Communication

Most employers or higher education organisations will require young people to have ‘good communication skills’ but it is often difficult to pinpoint what that actually means, especially when some communication skills are non-verbal.

Obvious communication skills include; being able to convey information to others clearly and concisely, knowing how much or how little to talk, engaging with other people, understanding instructions, listening effectively, acquiring new skills and asking questions. These are all communication skills that we can see and quantify, but many others are hidden.

Non-verbal communication skills include; making eye contact, understanding the intentions of others, using the right tone of voice, understanding body language and empathising with people, having emotional intelligence and having the confidence to communicate effectively.

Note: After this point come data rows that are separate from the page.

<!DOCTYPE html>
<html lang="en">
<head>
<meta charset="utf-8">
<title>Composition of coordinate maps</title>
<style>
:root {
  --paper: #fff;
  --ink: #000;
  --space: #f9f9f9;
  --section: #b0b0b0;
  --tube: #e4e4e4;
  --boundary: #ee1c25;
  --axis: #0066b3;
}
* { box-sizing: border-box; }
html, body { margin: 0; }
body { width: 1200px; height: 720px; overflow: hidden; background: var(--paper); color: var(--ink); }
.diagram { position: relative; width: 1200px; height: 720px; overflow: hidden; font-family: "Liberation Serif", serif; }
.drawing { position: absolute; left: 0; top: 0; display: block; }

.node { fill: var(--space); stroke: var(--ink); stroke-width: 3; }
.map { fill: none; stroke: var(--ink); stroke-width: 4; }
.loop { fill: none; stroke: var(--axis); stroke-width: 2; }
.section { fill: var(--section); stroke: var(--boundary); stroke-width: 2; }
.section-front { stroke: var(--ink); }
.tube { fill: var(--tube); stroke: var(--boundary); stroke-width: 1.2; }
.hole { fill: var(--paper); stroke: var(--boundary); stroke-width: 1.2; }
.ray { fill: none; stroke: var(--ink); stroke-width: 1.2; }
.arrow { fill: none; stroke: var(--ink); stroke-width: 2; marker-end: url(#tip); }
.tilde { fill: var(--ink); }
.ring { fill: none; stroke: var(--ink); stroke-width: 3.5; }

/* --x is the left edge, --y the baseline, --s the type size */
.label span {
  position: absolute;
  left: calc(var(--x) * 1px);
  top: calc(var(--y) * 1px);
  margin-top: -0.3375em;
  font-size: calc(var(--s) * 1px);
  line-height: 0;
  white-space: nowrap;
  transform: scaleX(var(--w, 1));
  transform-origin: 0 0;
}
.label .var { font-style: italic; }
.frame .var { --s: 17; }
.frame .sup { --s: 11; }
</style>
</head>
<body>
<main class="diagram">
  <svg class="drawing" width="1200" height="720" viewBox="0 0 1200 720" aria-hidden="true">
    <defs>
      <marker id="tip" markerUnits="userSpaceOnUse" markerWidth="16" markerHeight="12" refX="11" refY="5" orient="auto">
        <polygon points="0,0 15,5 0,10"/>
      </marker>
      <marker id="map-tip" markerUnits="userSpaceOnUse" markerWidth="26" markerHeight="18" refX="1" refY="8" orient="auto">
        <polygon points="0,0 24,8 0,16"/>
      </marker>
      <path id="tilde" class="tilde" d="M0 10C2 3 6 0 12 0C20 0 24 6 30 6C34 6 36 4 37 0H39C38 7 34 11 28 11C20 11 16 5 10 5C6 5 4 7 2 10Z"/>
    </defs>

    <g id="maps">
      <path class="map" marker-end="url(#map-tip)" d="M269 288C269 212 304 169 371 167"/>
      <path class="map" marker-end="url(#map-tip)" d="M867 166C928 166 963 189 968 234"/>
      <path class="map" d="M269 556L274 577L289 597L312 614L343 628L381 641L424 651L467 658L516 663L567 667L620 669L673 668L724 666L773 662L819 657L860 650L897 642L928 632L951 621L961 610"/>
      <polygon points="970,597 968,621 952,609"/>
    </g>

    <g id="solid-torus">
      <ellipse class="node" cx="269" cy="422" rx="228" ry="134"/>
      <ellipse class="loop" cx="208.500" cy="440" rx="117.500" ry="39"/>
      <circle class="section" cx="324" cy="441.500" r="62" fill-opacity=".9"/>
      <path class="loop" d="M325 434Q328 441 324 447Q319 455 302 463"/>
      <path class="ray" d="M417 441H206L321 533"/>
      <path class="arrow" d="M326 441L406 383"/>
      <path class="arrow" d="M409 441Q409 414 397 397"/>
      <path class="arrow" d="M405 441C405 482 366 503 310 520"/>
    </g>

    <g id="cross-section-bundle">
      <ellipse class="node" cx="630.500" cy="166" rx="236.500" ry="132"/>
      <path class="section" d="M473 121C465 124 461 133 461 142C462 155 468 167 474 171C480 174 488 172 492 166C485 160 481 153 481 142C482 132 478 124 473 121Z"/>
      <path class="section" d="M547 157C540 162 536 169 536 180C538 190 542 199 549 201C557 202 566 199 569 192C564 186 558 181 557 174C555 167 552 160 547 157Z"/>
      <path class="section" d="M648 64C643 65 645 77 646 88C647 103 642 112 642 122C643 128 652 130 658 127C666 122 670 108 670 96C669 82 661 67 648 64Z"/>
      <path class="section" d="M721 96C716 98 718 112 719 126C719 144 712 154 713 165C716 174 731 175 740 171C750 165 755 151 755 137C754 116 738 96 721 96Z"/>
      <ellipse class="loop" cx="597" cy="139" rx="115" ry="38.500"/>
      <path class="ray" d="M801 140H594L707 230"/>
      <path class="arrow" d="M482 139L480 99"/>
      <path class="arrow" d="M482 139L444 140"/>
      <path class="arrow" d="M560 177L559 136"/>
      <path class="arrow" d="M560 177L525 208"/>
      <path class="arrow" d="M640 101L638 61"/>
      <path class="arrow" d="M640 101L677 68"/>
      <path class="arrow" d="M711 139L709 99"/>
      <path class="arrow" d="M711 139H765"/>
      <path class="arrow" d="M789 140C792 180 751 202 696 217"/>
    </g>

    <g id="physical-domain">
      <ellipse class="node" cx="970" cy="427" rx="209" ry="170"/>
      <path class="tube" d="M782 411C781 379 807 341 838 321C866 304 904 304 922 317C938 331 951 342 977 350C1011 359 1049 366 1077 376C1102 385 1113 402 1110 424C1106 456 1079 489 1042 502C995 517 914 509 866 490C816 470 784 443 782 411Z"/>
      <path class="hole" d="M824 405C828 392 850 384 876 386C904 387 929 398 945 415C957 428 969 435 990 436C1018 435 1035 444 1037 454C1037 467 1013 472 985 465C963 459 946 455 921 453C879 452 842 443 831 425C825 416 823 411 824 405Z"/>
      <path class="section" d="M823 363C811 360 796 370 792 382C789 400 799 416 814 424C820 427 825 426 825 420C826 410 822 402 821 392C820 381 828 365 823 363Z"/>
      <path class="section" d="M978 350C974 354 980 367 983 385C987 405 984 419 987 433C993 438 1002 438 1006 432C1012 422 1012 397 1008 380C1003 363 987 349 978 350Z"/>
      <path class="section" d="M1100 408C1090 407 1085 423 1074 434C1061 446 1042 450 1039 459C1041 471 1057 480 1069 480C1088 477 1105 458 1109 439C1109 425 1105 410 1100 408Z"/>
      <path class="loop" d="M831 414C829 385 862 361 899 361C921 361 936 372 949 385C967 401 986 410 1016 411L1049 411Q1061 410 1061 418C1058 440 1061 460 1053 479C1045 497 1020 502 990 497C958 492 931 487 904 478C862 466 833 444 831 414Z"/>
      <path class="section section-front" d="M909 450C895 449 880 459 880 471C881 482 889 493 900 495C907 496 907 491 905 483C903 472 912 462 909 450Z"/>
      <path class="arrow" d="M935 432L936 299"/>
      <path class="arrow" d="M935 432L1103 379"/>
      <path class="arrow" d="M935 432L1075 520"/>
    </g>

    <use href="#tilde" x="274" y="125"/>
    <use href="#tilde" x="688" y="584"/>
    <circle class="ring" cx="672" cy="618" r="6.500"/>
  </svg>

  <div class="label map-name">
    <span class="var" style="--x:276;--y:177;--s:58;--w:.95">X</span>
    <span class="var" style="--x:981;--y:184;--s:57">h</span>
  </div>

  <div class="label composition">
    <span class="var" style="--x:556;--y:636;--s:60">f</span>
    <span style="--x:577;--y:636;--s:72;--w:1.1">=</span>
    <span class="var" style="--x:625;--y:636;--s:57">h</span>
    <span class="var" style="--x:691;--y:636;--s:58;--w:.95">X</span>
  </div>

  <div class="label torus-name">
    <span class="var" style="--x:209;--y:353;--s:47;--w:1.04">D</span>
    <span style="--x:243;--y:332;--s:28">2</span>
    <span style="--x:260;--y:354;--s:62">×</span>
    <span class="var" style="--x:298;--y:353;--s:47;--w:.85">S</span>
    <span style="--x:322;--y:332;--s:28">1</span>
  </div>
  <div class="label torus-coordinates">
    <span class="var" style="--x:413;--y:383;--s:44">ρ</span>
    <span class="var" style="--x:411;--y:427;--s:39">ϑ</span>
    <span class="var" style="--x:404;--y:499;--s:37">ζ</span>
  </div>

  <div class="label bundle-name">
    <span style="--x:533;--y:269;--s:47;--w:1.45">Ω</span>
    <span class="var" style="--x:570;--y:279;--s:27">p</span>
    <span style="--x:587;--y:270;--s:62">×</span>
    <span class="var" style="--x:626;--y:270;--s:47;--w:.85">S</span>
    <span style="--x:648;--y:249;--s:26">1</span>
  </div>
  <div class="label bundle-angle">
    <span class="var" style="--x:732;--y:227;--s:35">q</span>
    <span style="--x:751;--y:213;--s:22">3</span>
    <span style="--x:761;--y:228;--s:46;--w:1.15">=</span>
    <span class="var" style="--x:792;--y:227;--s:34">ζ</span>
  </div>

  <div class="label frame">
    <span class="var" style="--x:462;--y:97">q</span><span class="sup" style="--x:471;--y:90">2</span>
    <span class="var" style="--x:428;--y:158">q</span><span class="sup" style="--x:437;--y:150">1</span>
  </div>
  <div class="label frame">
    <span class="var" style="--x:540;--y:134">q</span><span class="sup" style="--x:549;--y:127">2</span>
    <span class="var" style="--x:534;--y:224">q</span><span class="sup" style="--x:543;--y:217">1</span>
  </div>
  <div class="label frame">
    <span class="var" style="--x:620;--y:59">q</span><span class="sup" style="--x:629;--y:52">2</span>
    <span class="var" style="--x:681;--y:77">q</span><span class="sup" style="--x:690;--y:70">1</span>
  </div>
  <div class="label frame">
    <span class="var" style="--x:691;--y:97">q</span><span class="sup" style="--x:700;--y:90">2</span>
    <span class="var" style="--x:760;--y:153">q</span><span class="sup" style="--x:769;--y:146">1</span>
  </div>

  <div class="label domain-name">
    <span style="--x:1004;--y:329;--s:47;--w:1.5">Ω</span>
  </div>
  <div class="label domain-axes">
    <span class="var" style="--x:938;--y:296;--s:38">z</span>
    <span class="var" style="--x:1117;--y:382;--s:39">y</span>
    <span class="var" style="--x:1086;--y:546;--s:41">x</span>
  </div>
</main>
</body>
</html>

Emotional intelligence involves a young person’s ability to be self-aware, to build relationships with others, to manage themselves and their emotions. It could mean the difference between being able to avoid a stressful situation and overcome challenges in the workplace.

Showing confidence can be something as simple as maintaining eye contact during a conversation or using a friendly but firm tone of voice on the telephone. Empathy involves the ability to understand another person's point of view and respect the views and opinions of others, be they colleagues or customers.

Many of these core and non-verbal communication skills don't come naturally to young people especially those with social anxiety or social communication difficulties, and #Focus5 helps teach them repeatedly over time.